The solid polymer electrolyte fuel cell may, for example, have a separator having grooves as the gas channels on each side, and the cathodic separator is supplied with an oxygen-containing gas such as air, while the anodic separator is supplied with a hydrogen-containing gas, when the cell is in operation. A plurality of membrane-electrode assemblies may be piled up into a stack by interposing separators.

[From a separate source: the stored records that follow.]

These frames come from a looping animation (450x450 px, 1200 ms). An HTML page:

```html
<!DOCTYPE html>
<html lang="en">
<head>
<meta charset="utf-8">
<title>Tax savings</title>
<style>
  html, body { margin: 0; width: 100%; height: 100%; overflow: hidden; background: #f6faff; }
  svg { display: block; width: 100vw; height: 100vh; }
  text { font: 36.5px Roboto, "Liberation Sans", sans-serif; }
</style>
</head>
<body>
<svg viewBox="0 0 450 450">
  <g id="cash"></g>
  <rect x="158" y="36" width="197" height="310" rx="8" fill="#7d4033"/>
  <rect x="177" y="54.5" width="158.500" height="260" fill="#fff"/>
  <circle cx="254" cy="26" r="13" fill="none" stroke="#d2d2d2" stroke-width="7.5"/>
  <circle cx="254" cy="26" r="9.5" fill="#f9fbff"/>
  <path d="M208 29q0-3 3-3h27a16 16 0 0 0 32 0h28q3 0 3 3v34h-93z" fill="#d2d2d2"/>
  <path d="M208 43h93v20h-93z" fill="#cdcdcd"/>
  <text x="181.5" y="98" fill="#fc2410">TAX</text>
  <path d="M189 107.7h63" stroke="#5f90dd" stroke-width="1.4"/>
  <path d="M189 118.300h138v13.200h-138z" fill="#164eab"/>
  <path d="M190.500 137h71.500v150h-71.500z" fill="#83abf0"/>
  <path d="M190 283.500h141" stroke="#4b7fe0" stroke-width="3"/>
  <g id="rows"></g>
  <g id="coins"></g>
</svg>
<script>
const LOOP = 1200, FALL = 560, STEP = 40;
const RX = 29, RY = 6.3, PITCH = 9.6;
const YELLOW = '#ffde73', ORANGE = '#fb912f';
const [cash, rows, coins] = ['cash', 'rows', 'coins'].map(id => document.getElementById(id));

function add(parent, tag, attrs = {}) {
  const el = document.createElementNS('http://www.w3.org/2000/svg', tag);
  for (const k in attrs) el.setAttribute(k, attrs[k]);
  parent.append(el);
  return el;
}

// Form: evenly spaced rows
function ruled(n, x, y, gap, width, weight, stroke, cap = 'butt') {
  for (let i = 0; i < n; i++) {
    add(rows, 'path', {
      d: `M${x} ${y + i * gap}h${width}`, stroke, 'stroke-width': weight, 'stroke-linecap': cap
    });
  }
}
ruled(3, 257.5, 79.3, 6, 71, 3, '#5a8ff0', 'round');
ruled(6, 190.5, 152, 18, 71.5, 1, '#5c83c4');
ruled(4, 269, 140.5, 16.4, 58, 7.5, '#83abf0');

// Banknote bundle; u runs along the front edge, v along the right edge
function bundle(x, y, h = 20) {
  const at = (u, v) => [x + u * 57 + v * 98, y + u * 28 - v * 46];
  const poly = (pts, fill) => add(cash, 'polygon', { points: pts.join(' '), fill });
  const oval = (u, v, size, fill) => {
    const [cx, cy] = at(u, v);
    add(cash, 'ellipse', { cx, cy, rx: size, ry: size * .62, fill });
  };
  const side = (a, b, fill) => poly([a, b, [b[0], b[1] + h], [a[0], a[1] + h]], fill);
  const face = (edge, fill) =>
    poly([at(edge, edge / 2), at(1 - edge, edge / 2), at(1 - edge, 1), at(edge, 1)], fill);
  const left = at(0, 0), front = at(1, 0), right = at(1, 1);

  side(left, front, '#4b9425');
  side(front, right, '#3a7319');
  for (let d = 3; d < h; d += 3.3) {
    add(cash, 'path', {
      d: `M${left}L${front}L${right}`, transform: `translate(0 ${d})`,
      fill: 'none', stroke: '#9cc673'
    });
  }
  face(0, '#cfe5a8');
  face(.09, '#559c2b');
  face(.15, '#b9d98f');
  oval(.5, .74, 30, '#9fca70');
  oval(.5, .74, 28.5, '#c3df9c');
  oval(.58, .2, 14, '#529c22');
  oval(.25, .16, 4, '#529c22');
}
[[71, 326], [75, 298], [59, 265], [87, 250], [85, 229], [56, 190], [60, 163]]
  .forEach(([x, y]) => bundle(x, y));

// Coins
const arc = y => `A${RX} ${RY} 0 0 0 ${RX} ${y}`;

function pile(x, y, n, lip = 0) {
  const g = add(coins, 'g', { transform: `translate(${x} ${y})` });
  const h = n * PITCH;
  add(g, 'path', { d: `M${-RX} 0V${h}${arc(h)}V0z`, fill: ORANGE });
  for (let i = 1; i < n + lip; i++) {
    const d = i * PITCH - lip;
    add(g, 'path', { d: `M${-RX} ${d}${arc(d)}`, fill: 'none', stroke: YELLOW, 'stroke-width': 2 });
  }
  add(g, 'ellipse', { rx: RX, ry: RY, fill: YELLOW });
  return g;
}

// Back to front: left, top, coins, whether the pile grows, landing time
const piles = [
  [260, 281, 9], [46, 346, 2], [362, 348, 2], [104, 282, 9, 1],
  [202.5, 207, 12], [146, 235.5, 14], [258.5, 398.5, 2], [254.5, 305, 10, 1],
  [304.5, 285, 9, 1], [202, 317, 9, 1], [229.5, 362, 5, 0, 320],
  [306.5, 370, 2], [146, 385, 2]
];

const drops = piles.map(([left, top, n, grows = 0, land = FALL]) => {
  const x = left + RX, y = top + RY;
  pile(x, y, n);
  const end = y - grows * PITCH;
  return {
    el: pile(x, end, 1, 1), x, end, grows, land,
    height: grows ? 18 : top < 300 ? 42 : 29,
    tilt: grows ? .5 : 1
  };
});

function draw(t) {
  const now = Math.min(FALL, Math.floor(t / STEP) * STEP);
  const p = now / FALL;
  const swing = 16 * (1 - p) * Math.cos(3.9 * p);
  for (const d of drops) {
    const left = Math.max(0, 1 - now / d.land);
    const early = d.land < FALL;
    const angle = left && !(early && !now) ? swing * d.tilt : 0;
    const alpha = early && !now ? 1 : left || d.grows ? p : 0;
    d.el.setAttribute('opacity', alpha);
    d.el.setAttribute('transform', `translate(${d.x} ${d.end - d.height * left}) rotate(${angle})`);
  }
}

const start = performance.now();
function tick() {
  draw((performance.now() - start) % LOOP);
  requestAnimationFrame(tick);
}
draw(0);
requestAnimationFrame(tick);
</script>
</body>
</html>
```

There is no particular restriction on how to prepare a membrane-electrode assembly from the dispersion of the present invention. However, for example, additionally supplied two substrates coated with a catalyst layer coating solution having a catalyst and a catalyst layer resin dispersed therein and then coated with the dispersion of the present invention to form an ion exchange membrane may be adhered by hot pressing with the ion exchange membranes faced inside to give a membrane-electrode assembly having a membrane based on the laminated two ion exchange membranes as an electrolyte membrane. Three substrates may be coated with a coating solution for an anodic catalyst layer, with a coating solution for a cathodic catalyst layer and with the dispersion of the present invention, separately, to form an anodic catalyst layer, a cathodic catalyst layer and an ion exchange membrane, then peeling the ion exchange membrane off the substrate, hot-pressing the anodic catalyst layer and the cathodic catalyst layer so as to interpose the ion exchange membrane therebetween.

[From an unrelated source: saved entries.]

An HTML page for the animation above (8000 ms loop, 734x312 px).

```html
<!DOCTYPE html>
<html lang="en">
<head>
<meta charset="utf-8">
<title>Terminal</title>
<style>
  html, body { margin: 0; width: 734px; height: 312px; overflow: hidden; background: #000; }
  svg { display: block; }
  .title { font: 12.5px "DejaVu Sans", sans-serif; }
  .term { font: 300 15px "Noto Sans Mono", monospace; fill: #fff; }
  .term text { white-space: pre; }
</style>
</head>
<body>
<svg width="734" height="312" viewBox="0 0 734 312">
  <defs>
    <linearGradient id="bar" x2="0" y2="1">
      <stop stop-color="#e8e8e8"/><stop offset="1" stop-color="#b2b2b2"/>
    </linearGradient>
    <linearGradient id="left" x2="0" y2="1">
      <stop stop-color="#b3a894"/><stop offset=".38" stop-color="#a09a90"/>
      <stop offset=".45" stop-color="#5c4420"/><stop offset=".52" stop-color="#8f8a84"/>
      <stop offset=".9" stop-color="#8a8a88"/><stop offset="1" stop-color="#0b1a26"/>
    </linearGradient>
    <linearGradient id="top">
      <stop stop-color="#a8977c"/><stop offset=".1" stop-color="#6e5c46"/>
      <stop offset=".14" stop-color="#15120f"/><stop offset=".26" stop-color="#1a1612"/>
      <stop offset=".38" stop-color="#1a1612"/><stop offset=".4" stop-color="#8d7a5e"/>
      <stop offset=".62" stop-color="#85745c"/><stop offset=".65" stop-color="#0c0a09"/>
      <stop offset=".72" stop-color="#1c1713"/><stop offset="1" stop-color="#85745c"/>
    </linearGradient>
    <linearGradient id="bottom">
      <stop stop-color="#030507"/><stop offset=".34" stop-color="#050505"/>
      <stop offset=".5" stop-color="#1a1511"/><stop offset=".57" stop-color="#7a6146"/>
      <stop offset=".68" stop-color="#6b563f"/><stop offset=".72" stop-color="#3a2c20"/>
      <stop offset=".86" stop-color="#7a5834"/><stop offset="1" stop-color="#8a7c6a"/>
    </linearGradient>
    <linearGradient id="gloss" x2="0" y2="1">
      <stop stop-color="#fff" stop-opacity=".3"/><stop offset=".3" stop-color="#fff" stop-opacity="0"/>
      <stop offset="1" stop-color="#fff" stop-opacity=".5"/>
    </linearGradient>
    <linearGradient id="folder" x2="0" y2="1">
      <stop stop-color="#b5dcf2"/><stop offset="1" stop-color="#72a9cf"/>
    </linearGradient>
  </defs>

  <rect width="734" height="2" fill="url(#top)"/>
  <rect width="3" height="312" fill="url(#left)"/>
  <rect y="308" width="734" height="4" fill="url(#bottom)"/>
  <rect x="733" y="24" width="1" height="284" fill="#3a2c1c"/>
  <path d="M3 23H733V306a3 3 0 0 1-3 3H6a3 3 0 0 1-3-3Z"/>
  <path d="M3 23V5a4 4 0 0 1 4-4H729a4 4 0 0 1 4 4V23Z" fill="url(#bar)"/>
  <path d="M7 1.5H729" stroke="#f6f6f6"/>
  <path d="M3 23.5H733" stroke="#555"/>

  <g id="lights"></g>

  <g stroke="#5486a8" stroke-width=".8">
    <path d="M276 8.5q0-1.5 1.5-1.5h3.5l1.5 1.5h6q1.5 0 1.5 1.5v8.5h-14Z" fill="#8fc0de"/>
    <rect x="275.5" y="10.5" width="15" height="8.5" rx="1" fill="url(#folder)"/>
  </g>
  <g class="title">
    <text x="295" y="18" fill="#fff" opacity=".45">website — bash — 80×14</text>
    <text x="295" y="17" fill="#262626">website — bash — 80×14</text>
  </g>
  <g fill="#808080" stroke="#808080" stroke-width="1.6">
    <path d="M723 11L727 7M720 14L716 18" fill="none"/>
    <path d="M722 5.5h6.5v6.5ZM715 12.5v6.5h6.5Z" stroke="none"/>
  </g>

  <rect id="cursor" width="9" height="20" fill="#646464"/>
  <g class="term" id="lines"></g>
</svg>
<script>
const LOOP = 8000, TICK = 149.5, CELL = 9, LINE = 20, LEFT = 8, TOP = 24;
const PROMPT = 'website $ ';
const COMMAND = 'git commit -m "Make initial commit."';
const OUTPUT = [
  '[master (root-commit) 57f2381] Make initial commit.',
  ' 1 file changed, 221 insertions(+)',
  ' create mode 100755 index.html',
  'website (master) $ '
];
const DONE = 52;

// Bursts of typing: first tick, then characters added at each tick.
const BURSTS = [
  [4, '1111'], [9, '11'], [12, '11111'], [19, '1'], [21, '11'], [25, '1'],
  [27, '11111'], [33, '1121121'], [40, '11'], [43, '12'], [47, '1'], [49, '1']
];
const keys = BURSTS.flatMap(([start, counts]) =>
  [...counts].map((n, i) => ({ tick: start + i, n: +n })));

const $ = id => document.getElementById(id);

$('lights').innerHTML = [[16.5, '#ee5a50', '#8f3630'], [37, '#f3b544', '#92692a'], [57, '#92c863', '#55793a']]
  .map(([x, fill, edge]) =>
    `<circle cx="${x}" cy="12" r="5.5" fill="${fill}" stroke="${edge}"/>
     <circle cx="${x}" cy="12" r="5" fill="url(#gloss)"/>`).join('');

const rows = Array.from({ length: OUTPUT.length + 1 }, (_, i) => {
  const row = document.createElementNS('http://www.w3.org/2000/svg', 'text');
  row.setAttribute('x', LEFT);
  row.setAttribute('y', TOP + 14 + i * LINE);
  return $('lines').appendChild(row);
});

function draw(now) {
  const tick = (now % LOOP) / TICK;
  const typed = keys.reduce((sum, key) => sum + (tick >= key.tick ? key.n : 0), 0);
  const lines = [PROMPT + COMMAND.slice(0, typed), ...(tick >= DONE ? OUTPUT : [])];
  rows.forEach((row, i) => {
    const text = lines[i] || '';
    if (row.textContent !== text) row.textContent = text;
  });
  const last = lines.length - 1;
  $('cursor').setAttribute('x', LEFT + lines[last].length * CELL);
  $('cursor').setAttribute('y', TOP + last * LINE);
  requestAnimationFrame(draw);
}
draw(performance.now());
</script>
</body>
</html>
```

In the case where both an ion exchange membrane and a catalyst layer contain fibrilliform fluorocarbon polymer, a mixed dispersion from the dispersion of the present invention and a catalyst may be used as coating solution to form a catalyst layer in the above-mentioned procedures. In the case of an ion exchange membrane which is not obtained from the dispersion of the present invention, various known methods may be employed. For example, (1) both sides of such an ion exchange membrane may be coated with the dispersion of the present invention, (2) two gas diffusion layers having catalyst layers formed from a coating solution containing the dispersion of the present invention may be hot-pressed so as to interpose an ion exchange membrane, or (3) two substrates having catalyst layers formed from a coating solution containing the dispersion of the present invention may be hot-pressed with an ion exchange membrane interposed therebetween to transfer the catalyst layers onto the ion exchange membrane.